[SUPPLIED INFORMATION Boundary: Start]

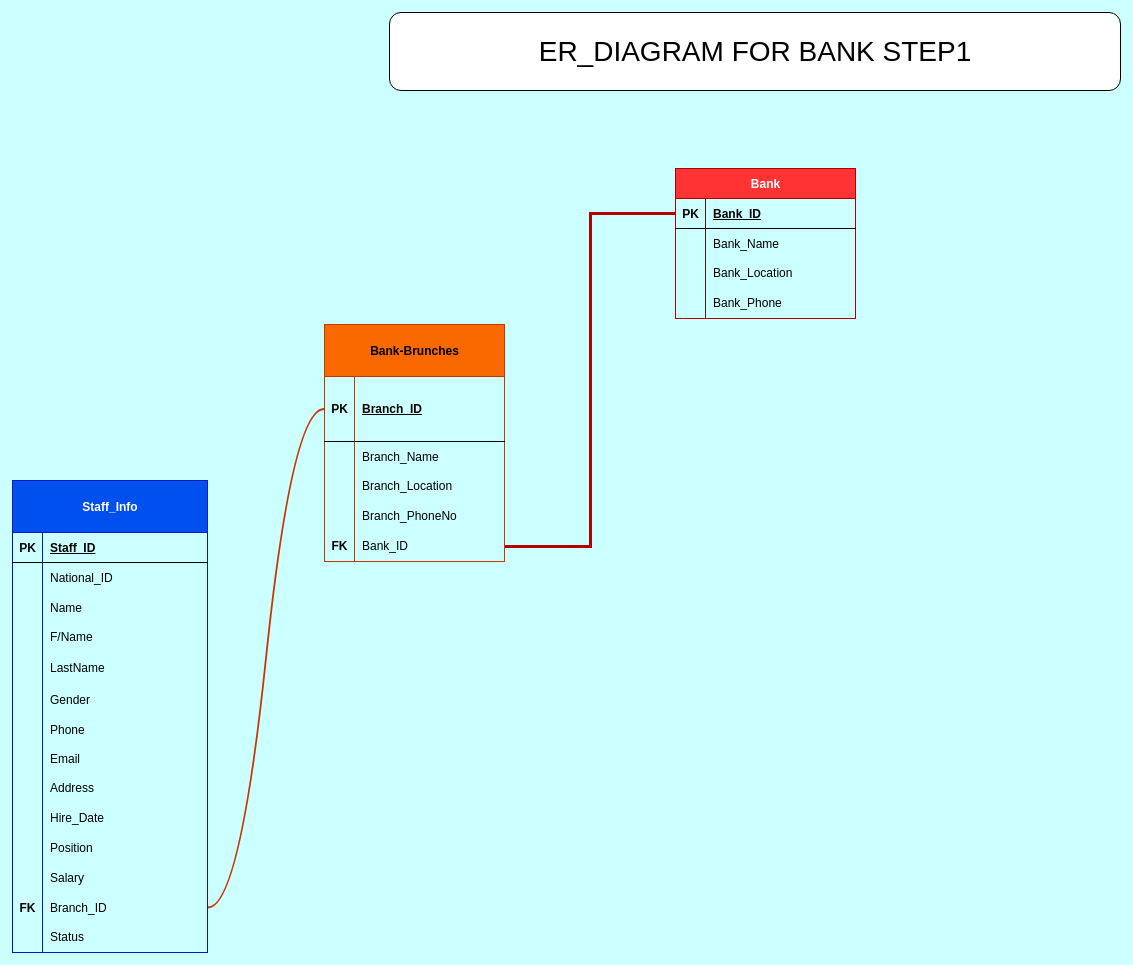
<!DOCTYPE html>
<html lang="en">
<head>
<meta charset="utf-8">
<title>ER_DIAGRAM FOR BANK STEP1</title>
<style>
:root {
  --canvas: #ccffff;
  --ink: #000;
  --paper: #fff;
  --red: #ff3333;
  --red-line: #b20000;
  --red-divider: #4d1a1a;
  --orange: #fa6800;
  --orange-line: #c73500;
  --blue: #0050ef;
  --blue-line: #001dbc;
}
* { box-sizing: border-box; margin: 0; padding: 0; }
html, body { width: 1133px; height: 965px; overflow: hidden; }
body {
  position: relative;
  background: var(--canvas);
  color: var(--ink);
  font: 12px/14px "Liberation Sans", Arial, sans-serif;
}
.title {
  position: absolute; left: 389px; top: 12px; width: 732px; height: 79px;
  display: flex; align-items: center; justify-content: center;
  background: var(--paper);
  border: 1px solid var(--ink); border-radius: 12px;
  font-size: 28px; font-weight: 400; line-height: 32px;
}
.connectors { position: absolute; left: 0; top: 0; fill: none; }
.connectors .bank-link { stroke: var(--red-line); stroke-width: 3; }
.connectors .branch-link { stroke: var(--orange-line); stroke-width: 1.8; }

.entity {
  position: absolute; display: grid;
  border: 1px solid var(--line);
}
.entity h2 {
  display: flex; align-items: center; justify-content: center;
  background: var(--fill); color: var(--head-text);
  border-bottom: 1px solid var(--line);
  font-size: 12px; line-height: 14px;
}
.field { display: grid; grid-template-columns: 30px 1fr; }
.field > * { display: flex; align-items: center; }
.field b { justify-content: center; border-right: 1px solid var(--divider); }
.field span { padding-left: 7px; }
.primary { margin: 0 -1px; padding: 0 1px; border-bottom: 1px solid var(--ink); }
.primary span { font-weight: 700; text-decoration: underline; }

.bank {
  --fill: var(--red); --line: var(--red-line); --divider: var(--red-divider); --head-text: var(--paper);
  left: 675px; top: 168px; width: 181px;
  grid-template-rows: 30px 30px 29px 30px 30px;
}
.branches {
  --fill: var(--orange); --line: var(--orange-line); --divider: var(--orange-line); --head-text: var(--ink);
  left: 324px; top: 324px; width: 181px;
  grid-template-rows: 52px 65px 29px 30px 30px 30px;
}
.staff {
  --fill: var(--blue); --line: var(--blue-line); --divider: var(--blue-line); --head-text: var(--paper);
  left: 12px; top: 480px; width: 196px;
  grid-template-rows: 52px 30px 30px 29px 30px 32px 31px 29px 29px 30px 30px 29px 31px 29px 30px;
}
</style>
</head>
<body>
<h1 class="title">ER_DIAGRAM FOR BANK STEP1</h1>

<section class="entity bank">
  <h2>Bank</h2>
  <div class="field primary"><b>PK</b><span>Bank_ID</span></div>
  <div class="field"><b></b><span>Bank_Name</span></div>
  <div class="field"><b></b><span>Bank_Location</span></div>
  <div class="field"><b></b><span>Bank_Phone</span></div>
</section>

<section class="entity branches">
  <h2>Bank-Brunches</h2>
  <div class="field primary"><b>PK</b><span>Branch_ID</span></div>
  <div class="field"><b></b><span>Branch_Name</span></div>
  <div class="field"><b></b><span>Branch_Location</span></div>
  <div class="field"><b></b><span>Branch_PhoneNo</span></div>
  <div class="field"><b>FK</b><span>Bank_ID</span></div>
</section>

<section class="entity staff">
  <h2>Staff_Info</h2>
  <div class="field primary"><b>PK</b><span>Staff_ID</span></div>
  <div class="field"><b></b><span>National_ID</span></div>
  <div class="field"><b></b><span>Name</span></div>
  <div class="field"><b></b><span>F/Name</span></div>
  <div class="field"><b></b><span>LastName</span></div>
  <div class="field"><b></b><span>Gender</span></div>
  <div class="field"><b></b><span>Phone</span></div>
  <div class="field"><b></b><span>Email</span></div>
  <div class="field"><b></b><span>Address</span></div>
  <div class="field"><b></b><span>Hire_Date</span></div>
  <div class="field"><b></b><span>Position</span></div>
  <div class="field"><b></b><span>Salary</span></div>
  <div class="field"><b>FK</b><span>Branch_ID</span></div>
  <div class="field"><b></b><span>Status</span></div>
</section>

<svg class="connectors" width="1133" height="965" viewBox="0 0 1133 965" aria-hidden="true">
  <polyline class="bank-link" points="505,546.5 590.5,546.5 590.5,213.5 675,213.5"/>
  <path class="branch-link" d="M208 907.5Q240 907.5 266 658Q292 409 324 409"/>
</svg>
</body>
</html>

[SUPPLIED INFORMATION Boundary: End]
[SUPPLIED INFORMATION Boundary: Start]

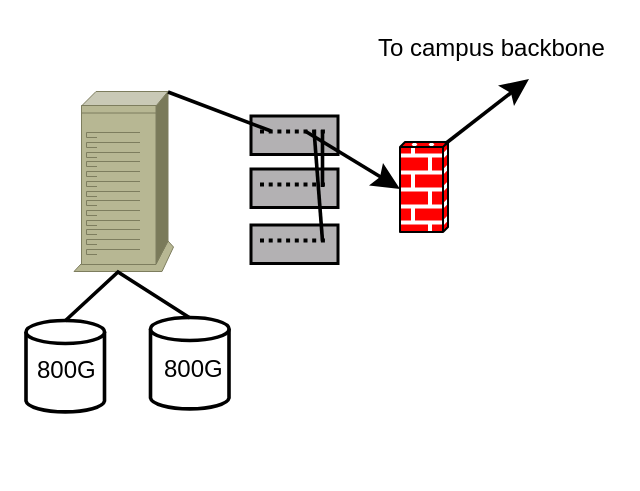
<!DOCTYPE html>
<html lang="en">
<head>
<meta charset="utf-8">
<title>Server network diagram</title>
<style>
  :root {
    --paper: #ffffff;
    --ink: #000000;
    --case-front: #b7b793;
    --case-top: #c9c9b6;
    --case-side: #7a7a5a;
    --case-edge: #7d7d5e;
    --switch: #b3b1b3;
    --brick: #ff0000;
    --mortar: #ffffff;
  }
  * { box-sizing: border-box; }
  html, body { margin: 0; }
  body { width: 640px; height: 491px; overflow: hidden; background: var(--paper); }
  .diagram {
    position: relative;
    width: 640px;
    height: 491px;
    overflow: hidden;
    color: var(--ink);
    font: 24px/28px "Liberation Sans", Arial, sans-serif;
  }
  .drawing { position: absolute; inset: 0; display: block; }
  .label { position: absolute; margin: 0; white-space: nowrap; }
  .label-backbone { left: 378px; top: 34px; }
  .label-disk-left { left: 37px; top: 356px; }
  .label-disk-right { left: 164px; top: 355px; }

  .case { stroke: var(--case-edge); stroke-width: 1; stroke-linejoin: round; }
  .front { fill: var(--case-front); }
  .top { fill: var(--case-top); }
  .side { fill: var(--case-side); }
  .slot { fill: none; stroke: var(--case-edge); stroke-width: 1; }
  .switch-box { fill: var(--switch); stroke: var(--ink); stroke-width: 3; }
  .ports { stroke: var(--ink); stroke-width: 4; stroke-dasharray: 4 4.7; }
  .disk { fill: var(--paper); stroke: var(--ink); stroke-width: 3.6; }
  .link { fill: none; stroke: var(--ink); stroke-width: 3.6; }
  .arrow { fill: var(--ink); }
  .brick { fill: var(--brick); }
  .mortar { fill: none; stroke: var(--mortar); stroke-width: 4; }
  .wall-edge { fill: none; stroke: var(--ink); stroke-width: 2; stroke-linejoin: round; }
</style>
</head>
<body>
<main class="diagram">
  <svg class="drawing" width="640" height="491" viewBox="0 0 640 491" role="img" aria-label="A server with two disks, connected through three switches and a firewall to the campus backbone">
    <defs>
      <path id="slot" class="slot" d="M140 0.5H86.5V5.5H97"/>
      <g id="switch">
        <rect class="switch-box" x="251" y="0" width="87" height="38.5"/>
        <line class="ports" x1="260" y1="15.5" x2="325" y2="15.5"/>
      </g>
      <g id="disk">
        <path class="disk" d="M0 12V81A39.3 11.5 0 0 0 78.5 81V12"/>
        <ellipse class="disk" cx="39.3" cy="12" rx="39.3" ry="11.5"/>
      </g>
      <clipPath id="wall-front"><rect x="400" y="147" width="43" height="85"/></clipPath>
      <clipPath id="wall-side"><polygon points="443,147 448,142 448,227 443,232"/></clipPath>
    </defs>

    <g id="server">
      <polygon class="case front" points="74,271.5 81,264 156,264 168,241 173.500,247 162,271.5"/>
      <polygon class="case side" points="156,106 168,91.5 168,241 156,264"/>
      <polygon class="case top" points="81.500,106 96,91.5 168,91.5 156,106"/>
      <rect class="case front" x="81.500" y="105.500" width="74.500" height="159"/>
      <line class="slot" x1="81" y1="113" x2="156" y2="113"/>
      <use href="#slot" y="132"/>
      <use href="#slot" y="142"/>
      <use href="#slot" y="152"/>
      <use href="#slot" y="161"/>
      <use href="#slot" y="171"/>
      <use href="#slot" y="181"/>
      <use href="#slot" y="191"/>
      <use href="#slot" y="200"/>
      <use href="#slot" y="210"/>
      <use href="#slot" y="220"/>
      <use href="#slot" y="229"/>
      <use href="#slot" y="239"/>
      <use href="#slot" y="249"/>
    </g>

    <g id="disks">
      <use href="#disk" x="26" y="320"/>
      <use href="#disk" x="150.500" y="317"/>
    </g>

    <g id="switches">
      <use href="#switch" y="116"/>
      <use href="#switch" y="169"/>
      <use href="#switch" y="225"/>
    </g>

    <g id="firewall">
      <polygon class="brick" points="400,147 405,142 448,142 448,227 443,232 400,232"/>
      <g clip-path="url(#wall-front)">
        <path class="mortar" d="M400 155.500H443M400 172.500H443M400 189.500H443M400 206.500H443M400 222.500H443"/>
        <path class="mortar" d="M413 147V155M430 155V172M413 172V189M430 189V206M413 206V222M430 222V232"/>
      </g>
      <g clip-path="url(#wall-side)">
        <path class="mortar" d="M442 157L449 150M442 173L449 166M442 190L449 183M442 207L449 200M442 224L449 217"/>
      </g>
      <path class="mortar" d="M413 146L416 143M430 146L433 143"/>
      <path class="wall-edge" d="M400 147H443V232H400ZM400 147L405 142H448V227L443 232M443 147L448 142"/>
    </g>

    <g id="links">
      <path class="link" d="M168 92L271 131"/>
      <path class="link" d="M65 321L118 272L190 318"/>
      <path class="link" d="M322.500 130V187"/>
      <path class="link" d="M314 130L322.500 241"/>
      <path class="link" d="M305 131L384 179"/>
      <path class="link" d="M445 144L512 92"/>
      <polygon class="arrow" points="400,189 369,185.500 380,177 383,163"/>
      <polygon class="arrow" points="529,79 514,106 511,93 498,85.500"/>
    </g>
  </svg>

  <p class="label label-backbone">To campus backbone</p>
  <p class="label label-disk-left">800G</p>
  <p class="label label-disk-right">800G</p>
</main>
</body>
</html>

[SUPPLIED INFORMATION Boundary: End]

Search the preceding listing for "solid" and extract every line where it is found.

▶ [SOLUTION BELOW]
  border: 1px solid var(--ink); border-radius: 12px;
  border: 1px solid var(--line);
  border-bottom: 1px solid var(--line);
.field b { justify-content: center; border-right: 1px solid var(--divider); }
.primary { margin: 0 -1px; padding: 0 1px; border-bottom: 1px solid var(--ink); }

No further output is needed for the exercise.